August, 2010

Sustainable development in India now encompasses a variety of development schemes in social, cleantech (clean energy, clean water and sustainable agriculture) and human resources segments, having caught the attention of both the Central and State governments and also public and private sectors.

In fact, India is expected to begin the greening of its national income accounting, making depletion in natural resources wealth a key component in its measurement of gross domestic product (GDP).

As per a report by UN Environment Program (UNEP), 'Global Trends in Sustainable Energy Investment 2010', released on July 2010, India was ranked eighth in the world in terms of investment in sustainable energy. The report further stated that India invested around US$ 2.7 billion in sustainable energy in 2009.

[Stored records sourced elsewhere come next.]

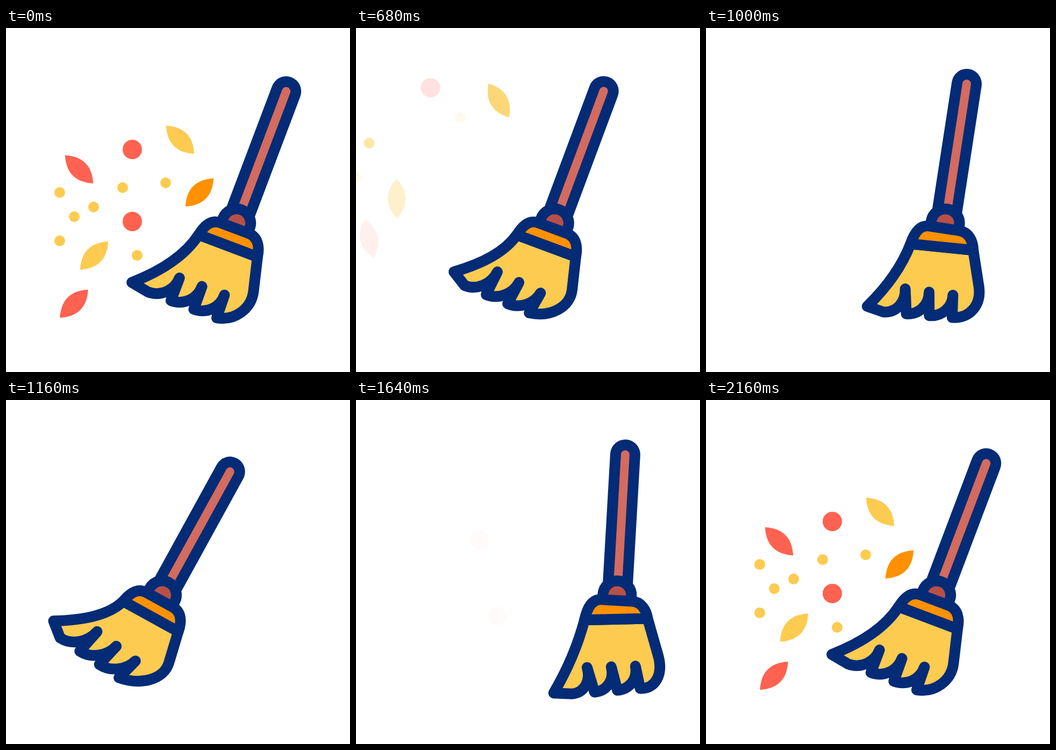
An HTML page with a canvas that plays this animation: 640x640 px, repeating every 2200 ms.

```html
<!DOCTYPE html>
<html lang="en">
<head>
<meta charset="utf-8">
<title>Broom sweeping leaves</title>
<style>
  html, body { margin: 0; width: 100%; height: 100%; overflow: hidden; background: #fff; }
  canvas { display: block; width: 640px; height: 640px; }
</style>
</head>
<body>
<canvas width="640" height="640"></canvas>
<script>
const ctx = document.querySelector('canvas').getContext('2d');
const LOOP = 2200, STEP = 40, START = 240;
const NAVY = '#042b76', YELLOW = '#fccb50', ORANGE = '#ff9100', RED = '#ff6250';

const clamp = (v, lo = 0, hi = 1) => Math.min(hi, Math.max(lo, v));
const mix = (a, b, k) => a + (b - a) * k;
const mixPoint = (a, b, k) => [mix(a[0], b[0], k), mix(a[1], b[1], k)];
const mixPose = (a, b, k) => a.map((p, i) => mixPoint(p, b[i], k));
const ease = k => (1 - Math.cos(Math.PI * clamp(k))) / 2;

// Value of a [time, value] track, eased between its turning points
function track(keys, t) {
  const i = keys.findIndex(key => t < key[0]);
  if (i < 0) return keys.at(-1)[1];
  if (i === 0) return keys[0][1];
  const [t0, v0] = keys[i - 1], [t1, v1] = keys[i];
  return mix(v0, v1, ease((t - t0) / (t1 - t0)));
}

// Two strokes to the left and right, then back to rest
const SLIDE = [[START, 429], [552, 285], [872, 530], [1192, 285], [1516, 530], [1786, 429]];
const TILT = [[START, 20.7], [552, 32.6], [866, -1.5], [1219, 31], [1522, -2], [1890, 20.7]];
const REST = [[START, 1], [400, 0], [1640, 0], [1930, 1]];

// Bristle poses: tip, first and last notch top, first and last notch end, elbow
const restPose = [[-143, 173], [-63, 134], [26.5, 134], [-63, 179], [28, 179], [74.5, 108]];
const backPose = [[-144, 151], [-68, 123], [21, 132], [-73, 170], [14, 174], [74, 106]];
const frontPose = [[-109, 188], [-49, 138], [40.6, 131], [-33.5, 183], [51, 172], [82, 108]];

function stroke(color, width, path) {
  ctx.strokeStyle = color;
  ctx.lineWidth = width;
  ctx.stroke(path);
}

function shape(fill, path) {
  ctx.fillStyle = fill;
  ctx.fill(path);
  stroke(NAVY, 20, path);
}

// Quarter-round curve from a to b, bulging towards corner
function bulge(path, a, corner, b) {
  path.bezierCurveTo(...mixPoint(a, corner, .55), ...mixPoint(b, corner, .55), ...b);
}

function bristles([tip, top1, top3, end1, end3, elbow], skew) {
  const left = [-58, 46 + skew], right = [59, 46 - skew];

  const cap = new Path2D();
  cap.moveTo(...left);
  cap.bezierCurveTo(-54, 26, -46, 11, -28, 11);
  cap.lineTo(28, 11);
  cap.bezierCurveTo(46, 11, 56, 26, ...right);
  cap.closePath();

  const brush = new Path2D();
  brush.moveTo(...left);
  brush.quadraticCurveTo(-72, (left[1] + tip[1]) / 2, ...tip);
  let from = mixPoint(end1, end3, -.5);
  brush.lineTo(...from);
  for (const k of [0, .5, 1]) {
    const end = mixPoint(end1, end3, k);
    bulge(brush, from, end, mixPoint(top1, top3, k));
    brush.lineTo(...end);
    from = end;
  }
  bulge(brush, from, mixPoint(right, elbow, 1.95), elbow);
  brush.lineTo(...right);
  brush.closePath();

  shape(YELLOW, brush);
  shape(ORANGE, cap);
}

const shaft = new Path2D('M0-261V-20');
const collar = new Path2D('M-26.5 10V1A26.5 26.5 0 0 1 26.5 1V10');

function broom(t) {
  const x = track(SLIDE, t);
  const rest = track(REST, t);
  const bend = clamp((x - 369) / 112, -.28, 1.05);
  const pose = mixPose(mixPose(backPose, frontPose, bend), restPose, rest);

  ctx.save();
  ctx.translate(x, 362);
  ctx.rotate(track(TILT, t) * Math.PI / 180);
  ctx.lineCap = ctx.lineJoin = 'round';
  stroke(NAVY, 56, shaft);
  stroke('#d36b5e', 16, shaft);
  shape('#b85048', collar);
  bristles(pose, 4.5 * Math.max(0, bend) * (1 - rest));
  ctx.restore();
}

const dot = r => {
  const path = new Path2D();
  path.arc(0, 0, r, 0, 7);
  return path;
};
const small = dot(10), big = dot(18);
const leaf = new Path2D('M-37 0Q0-33 37 0Q0 33-37 0');

// x, y, color, path, angle; in the order they are swept away
const speck = (x, y) => [x, y, YELLOW, small, 0];
const ball = (x, y) => [x, y, RED, big, 0];
const blade = (x, y, color, angle) => [x, y, color, leaf, angle];
const litter = [
  speck(244, 423), speck(127, 351), blade(360, 306, ORANGE, 135), speck(217, 297),
  ball(235, 360), blade(136, 263, RED, 45), speck(163, 333),
  speck(297, 288), blade(126.5, 513, RED, 135), speck(100, 396),
  ball(235, 226), blade(164, 423.5, YELLOW, 135), speck(100, 306), blade(324, 208, YELLOW, 45)
];

// Two gusts of seven pieces: the first bunches up late, the second early
function leaveTime(i) {
  const k = i % 7 / 6;
  return i < 7 ? 380 - 68 * (1 - k) ** 2 : 482 + 148 * k ** 3;
}

function piece([x, y, color, path, angle], i, t) {
  let alpha;
  if (t < 1200) {
    // shared drift, then each piece is whisked away
    const drift = Math.max(0, (t - START) / 160) ** 1.5;
    const gone = clamp((t - leaveTime(i)) / 220);
    const fling = gone ** 1.2;
    x -= 10.5 * drift + 62 * fling;
    y -= 13.5 * drift + 68 * fling;
    angle += (angle < 90 ? 60 : -65) * gone;
    alpha = 1 - gone;
  } else {
    alpha = clamp((t - (path === big ? 1632 : 1660 + i * 14)) / 300);
    const left = 1 - ease(alpha);
    x += (y - 250) / 4 * left;
    y += (20 + y / 16) * left;
  }
  if (alpha <= 0) return;
  ctx.save();
  ctx.globalAlpha = alpha;
  ctx.translate(x, y);
  ctx.rotate(angle * Math.PI / 180);
  ctx.fillStyle = color;
  ctx.fill(path);
  ctx.restore();
}

const origin = performance.now();
function tick() {
  const t = Math.floor((performance.now() - origin) % LOOP / STEP) * STEP;
  ctx.clearRect(0, 0, 640, 640);
  broom(t);
  litter.forEach((p, i) => piece(p, i, t));
  requestAnimationFrame(tick);
}
tick();
</script>
</body>
</html>
```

Wind energy attracted 59 per cent of financial investment in clean energy in India. India was placed fifth in the world for installed wind power during the year.

Biomass and waste was the second largest sector recipient of investment, generating US$ 0.6 billion of new financial investment or 22 per cent of the total.

India's sustained effort towards reducing greenhouse gases (GHG) will ensure that the country's per capita emission of GHG will continue to be low until 2030-31, and it is estimated that the per capita emission in 2031 will be lower than per capita global emission of GHG in 2005, according to a new study. Even in 2031, India's per capita GHG emissions would stay under four tonnes of CO2, which is lower than the global per capita emission of 4.22 tonnes of CO2 in 2005.

India has been ranked ninth in the tree planting roll of honour in 2009 in a campaign to plant a billion trees, which was launched by the United Nations Environment Programme (UNEP) in November 2006.

The Secretary of the Ministry of Environment and Forests, Mr. Vijay Sharma, announced that India has joined the United Nations Environment Programme's Plant for the Planet: Billion Tree Campaign (BTC) by planting two billion trees since 2007.

The number of carbon credits issued for emission reduction projects in India is set to triple over the next three years to 246 million by December 2012 from 72 million in November 2009, according to a CRISIL Research study.

This will cement India's second position in the global carbon credits market (technically called Certified Emission Reduction units or CERs). The growth in CER issuance will be driven by capacity additions in the renewable energy sector and by the eligibility of more renewable energy projects to issue CERs. Consequently, the share of renewable energy projects in Indian CERs will increase to 31 per cent.

CRISIL Research expects India's renewable energy capacity to increase to 20,000 mega watt (MW) by December 2012, from the current 15,542 MW.

The contribution of renewable energy to the power business in India has now reached 70 per cent, compared to 10 per cent in 2000, in terms of project numbers and dollar value, according to Anita George, Director, Infrastructure, International Finance Corporation (IFC).

As per industry estimates, private equity and global venture capital companies will invest up to US$ 1 billion in high-growth, incentive-driven renewable energy companies by the end of the current fiscal. Companies such as Moser Baer and Caparo Energy along with state-owned companies are planning to raise funds for clean energy projects. Recently, the International Finance Corporation (IFC), a World Bank arm, committed US$ 10 million in Azure Power India, a solar energy producer.

India's first-ever 3 MW solar photovoltaic power plant, developed by the Karnataka Power Corporation Limited (KPCL), the state-owned power generating company, was dedicated to the nation at Yalesandra village in Kolar district on June 17, 2010. The plant, which uses modular crystalline technology to generate solar energy, has been set up at a cost of US$ 1.29 million.

India is the fifth largest wind energy producer in the world, with installed capacity of nearly 10,500 MW and a target to scale up capacity to 14,000 MW by the end of 2011.